§ **The problem**: Where a line below holds the string "fadeIn", that line goes into the answer.

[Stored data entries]
▬▬▬▬▬▬
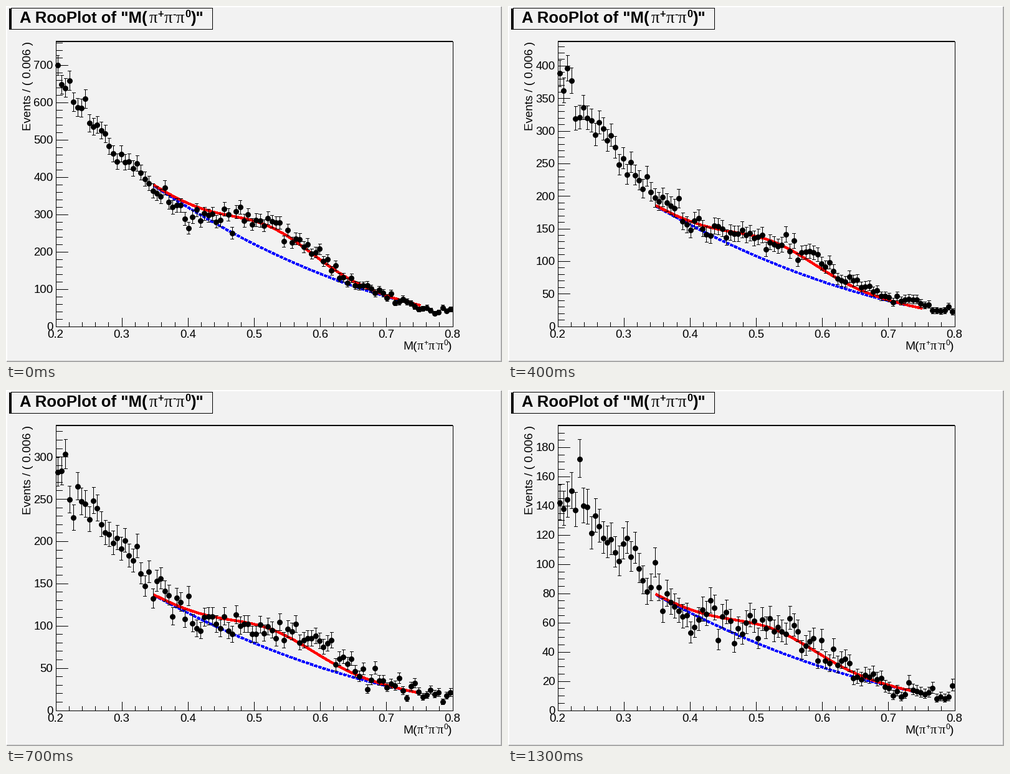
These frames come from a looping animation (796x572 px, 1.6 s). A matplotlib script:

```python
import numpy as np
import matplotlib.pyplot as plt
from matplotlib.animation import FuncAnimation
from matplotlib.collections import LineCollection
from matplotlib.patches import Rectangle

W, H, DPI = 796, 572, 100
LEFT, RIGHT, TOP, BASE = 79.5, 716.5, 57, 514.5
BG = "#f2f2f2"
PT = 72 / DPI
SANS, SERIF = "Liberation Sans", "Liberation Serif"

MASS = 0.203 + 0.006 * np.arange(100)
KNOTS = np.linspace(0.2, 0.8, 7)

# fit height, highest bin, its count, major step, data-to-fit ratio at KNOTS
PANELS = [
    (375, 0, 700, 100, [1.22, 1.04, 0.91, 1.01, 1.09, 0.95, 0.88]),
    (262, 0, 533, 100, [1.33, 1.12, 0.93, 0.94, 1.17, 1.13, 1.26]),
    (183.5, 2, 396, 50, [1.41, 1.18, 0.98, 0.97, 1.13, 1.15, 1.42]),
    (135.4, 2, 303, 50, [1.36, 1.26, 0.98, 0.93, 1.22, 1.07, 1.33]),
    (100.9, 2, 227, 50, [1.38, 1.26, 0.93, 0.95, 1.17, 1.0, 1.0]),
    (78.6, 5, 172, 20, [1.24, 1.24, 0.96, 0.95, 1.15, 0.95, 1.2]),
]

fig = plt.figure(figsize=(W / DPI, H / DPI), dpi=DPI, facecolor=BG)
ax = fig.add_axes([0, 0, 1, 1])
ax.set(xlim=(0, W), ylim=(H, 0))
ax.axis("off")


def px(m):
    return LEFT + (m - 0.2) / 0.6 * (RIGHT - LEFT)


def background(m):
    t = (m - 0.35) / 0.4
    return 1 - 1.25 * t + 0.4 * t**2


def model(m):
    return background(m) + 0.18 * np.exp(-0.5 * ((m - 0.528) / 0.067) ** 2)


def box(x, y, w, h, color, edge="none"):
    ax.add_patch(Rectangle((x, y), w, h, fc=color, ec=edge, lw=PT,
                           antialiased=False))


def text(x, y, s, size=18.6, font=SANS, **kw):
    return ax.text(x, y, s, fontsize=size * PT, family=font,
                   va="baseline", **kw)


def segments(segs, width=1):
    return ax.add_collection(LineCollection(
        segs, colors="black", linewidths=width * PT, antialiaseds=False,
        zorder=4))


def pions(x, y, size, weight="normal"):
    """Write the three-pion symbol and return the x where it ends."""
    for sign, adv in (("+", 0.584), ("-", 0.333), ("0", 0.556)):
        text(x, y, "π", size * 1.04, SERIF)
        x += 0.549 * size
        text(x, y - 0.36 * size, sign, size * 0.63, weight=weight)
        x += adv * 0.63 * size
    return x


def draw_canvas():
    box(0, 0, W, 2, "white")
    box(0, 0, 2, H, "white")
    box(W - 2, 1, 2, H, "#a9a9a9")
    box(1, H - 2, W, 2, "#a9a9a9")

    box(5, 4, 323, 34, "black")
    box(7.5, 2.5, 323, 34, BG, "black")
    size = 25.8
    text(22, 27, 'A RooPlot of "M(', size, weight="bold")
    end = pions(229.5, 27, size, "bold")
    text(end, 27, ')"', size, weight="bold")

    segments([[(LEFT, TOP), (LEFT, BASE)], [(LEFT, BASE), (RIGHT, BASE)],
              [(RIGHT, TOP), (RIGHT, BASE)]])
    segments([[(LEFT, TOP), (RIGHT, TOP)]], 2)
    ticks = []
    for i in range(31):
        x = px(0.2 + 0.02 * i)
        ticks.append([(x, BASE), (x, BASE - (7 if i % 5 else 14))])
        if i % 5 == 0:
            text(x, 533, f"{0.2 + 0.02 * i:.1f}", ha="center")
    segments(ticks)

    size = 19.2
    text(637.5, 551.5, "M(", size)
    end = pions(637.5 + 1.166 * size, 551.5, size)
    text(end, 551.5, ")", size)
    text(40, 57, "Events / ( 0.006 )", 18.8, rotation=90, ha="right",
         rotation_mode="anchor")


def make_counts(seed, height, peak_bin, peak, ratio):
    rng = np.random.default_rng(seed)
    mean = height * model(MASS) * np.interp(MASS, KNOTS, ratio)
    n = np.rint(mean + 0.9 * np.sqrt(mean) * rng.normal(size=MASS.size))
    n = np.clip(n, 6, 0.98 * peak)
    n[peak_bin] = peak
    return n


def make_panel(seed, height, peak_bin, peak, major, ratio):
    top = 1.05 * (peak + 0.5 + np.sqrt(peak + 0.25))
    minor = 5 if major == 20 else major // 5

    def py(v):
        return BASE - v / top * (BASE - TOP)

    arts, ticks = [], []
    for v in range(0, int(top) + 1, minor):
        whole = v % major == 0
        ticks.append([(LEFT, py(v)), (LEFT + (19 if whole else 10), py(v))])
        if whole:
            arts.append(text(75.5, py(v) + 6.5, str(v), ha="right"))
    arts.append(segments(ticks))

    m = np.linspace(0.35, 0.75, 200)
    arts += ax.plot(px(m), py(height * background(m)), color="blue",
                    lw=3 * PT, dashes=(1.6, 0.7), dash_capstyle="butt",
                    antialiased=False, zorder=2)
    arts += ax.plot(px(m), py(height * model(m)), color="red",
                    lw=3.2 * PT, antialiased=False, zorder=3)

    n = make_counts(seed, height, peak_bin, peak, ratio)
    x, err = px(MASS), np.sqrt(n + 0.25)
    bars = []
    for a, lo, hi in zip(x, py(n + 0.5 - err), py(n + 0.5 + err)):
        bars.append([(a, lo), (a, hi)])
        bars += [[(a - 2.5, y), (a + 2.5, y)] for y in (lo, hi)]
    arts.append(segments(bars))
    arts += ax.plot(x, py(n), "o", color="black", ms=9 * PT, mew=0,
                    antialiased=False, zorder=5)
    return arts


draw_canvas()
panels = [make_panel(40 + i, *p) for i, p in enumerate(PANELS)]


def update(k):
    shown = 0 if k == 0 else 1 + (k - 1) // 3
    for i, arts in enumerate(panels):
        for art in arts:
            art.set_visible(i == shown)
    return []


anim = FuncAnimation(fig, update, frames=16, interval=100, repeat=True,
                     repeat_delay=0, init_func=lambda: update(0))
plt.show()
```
▬▬▬▬▬▬
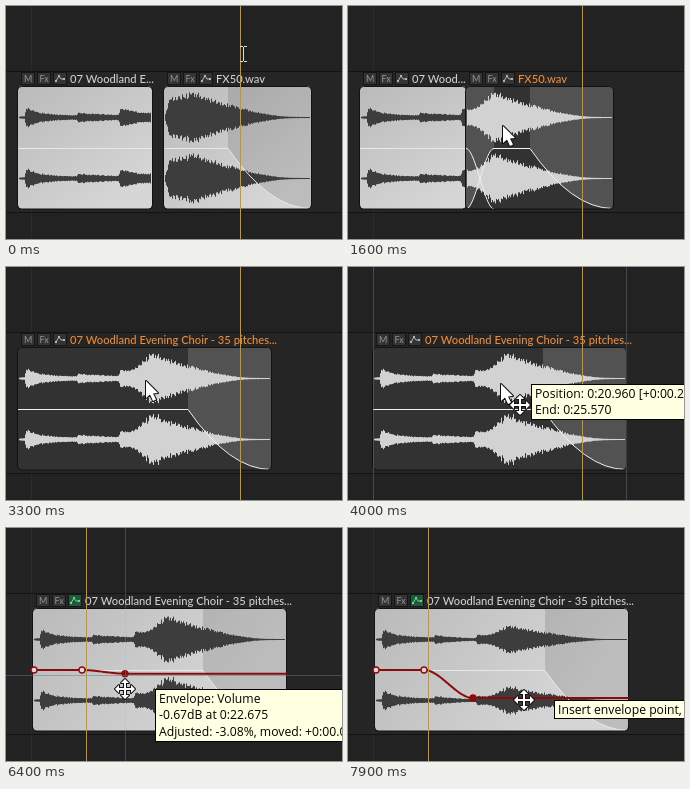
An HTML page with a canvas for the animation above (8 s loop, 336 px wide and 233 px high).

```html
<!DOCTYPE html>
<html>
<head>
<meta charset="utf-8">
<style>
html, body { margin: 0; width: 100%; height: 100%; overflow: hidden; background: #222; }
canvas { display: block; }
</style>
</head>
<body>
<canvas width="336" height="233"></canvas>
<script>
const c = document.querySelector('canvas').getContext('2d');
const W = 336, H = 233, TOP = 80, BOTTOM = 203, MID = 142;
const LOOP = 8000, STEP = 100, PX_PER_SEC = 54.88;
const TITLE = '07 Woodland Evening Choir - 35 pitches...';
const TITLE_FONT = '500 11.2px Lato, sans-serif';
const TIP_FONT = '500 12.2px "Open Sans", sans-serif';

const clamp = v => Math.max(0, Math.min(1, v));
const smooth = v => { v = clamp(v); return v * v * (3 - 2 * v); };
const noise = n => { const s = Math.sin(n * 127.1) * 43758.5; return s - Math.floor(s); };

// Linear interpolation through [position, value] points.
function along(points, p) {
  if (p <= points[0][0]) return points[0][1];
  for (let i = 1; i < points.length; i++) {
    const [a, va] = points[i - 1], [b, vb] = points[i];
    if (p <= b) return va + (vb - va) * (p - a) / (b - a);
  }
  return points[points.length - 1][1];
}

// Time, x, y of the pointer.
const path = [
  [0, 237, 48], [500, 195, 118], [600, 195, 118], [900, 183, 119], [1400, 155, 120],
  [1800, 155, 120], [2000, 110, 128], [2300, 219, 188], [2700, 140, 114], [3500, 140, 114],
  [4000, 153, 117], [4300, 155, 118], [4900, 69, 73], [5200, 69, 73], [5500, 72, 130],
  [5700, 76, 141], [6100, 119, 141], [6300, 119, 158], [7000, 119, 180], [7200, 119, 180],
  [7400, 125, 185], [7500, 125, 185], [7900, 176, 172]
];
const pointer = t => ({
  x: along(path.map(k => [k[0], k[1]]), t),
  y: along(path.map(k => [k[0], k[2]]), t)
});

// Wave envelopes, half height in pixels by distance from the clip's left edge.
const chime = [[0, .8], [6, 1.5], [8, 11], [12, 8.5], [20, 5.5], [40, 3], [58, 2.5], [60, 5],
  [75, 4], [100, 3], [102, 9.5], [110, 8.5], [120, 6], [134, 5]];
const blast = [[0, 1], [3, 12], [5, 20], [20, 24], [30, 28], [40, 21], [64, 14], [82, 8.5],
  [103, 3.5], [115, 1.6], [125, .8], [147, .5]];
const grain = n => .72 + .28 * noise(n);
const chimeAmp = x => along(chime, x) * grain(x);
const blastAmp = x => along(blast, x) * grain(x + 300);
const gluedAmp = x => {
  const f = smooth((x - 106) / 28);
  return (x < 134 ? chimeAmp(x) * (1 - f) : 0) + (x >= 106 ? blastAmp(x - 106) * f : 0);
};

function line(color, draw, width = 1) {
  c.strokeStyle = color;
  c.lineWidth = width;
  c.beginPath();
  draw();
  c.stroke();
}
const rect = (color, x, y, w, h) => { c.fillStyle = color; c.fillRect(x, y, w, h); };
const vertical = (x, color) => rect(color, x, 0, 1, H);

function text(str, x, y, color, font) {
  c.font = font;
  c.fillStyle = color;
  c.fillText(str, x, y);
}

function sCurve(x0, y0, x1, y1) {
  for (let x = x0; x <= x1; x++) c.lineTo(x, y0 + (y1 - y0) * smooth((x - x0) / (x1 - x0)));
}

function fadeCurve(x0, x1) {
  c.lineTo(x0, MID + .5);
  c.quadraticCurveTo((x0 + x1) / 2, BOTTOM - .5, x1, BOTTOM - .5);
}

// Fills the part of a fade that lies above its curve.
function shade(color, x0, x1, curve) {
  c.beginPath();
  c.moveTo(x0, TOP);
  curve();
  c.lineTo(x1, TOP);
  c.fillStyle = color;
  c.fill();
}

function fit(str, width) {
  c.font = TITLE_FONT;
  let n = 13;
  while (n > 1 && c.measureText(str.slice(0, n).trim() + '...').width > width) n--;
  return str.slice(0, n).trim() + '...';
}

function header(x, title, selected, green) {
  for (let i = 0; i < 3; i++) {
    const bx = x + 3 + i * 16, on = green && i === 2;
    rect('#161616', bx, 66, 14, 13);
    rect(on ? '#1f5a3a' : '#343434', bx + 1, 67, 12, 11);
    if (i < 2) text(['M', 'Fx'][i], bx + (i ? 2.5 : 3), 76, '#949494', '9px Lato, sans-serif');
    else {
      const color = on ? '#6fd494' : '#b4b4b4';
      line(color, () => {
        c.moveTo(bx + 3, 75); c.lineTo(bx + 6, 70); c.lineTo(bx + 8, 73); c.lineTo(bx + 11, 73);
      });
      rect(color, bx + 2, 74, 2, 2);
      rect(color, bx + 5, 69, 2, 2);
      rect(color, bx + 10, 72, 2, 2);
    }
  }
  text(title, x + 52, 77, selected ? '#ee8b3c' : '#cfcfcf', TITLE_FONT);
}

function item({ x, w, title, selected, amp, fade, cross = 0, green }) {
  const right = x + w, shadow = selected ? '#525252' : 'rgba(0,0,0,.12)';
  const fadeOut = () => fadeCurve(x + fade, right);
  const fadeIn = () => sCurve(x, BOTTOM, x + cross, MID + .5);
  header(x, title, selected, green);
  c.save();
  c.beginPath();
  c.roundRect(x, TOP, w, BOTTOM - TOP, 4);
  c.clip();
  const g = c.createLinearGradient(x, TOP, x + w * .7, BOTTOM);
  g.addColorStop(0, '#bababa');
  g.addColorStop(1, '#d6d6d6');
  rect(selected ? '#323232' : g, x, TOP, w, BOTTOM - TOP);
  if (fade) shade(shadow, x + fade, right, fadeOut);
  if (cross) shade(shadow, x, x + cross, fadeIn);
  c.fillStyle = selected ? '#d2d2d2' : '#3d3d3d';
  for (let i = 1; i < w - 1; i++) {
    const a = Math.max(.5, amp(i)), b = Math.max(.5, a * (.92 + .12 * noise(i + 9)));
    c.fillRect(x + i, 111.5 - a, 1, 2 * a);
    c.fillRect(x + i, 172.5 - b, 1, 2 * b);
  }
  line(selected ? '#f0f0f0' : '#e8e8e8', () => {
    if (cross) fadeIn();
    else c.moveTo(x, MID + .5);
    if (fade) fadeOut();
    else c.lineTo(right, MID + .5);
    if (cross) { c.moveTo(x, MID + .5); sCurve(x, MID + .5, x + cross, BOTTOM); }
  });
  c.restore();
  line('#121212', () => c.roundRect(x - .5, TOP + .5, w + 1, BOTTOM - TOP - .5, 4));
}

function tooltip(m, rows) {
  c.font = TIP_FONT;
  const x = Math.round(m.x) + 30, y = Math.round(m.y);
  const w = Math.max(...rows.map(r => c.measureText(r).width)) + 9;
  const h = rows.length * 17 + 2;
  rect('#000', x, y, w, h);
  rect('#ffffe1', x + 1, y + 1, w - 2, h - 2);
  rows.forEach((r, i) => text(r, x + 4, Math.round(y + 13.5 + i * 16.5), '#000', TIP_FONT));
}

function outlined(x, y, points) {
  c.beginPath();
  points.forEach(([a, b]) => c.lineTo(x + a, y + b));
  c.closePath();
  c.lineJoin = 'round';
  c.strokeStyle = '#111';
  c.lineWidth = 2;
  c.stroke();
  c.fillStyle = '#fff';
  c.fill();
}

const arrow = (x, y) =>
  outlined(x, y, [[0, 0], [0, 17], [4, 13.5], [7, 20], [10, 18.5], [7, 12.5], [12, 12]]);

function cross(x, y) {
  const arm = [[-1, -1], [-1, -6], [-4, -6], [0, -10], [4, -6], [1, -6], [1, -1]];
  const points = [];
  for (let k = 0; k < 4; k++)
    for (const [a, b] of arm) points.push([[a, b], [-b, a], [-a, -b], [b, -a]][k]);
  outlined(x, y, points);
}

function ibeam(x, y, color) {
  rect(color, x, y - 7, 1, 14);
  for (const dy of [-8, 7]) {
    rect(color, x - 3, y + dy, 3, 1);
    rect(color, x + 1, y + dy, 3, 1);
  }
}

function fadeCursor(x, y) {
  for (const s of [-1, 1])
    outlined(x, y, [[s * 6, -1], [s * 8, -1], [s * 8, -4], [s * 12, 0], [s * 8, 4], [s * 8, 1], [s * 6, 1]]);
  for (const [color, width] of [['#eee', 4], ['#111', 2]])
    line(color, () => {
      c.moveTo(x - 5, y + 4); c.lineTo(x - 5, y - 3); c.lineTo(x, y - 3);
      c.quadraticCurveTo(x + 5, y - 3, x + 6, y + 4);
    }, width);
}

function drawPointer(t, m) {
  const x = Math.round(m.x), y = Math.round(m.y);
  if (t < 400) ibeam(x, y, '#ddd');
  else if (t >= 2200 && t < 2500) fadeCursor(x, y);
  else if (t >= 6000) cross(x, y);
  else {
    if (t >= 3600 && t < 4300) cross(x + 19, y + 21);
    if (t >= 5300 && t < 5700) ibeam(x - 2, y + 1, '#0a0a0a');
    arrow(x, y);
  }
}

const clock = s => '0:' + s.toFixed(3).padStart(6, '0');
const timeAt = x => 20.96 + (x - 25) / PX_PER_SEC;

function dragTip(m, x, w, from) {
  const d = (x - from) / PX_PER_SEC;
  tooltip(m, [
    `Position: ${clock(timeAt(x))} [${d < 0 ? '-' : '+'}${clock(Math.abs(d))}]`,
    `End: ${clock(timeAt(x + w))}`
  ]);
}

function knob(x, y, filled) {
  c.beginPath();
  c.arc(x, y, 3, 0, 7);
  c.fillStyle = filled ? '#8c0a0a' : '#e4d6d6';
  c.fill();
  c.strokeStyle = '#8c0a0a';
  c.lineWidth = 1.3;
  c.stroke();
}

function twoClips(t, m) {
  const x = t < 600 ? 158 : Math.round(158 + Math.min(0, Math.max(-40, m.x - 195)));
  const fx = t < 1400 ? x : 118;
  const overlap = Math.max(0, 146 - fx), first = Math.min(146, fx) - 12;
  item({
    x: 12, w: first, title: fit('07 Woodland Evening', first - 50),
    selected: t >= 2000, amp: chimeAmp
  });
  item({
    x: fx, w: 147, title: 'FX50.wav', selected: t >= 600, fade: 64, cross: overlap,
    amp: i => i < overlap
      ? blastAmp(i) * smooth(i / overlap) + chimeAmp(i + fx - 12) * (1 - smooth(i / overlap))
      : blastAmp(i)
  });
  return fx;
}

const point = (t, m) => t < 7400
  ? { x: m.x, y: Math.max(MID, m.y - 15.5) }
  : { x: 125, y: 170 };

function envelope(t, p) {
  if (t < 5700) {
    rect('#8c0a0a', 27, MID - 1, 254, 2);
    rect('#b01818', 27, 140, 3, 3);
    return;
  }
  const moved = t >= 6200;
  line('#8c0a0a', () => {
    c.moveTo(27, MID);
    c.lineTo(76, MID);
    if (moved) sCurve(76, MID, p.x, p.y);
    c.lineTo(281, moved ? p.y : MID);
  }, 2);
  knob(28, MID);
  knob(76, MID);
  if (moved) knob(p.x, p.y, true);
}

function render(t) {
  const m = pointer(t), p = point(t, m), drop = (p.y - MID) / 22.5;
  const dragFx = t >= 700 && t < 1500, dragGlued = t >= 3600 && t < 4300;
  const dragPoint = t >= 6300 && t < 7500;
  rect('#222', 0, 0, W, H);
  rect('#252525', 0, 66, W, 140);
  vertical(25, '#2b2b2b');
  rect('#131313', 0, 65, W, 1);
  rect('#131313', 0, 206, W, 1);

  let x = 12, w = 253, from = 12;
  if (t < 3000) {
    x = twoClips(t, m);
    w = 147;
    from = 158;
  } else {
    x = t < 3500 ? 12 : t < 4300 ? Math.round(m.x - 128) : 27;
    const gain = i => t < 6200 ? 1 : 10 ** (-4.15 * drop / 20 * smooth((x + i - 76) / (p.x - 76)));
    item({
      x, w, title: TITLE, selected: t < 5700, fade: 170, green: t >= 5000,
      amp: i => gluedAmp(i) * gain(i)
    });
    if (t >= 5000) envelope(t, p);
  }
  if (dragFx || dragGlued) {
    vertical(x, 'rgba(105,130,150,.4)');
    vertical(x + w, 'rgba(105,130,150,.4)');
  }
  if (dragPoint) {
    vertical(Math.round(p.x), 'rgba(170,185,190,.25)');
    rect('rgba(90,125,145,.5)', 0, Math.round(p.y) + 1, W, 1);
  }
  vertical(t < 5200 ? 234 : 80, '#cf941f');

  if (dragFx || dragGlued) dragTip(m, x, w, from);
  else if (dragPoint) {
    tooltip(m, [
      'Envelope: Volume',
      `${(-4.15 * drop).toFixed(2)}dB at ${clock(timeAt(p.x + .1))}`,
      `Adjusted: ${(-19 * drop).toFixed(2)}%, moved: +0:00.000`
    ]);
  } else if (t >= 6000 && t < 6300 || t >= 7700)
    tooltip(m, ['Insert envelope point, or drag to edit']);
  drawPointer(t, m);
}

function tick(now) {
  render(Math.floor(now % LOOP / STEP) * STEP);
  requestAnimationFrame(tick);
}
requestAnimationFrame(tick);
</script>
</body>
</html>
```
▬▬▬▬▬▬
§ **Response**:
  const fadeIn = () => sCurve(x, BOTTOM, x + cross, MID + .5);
  if (cross) shade(shadow, x, x + cross, fadeIn);
    if (cross) fadeIn();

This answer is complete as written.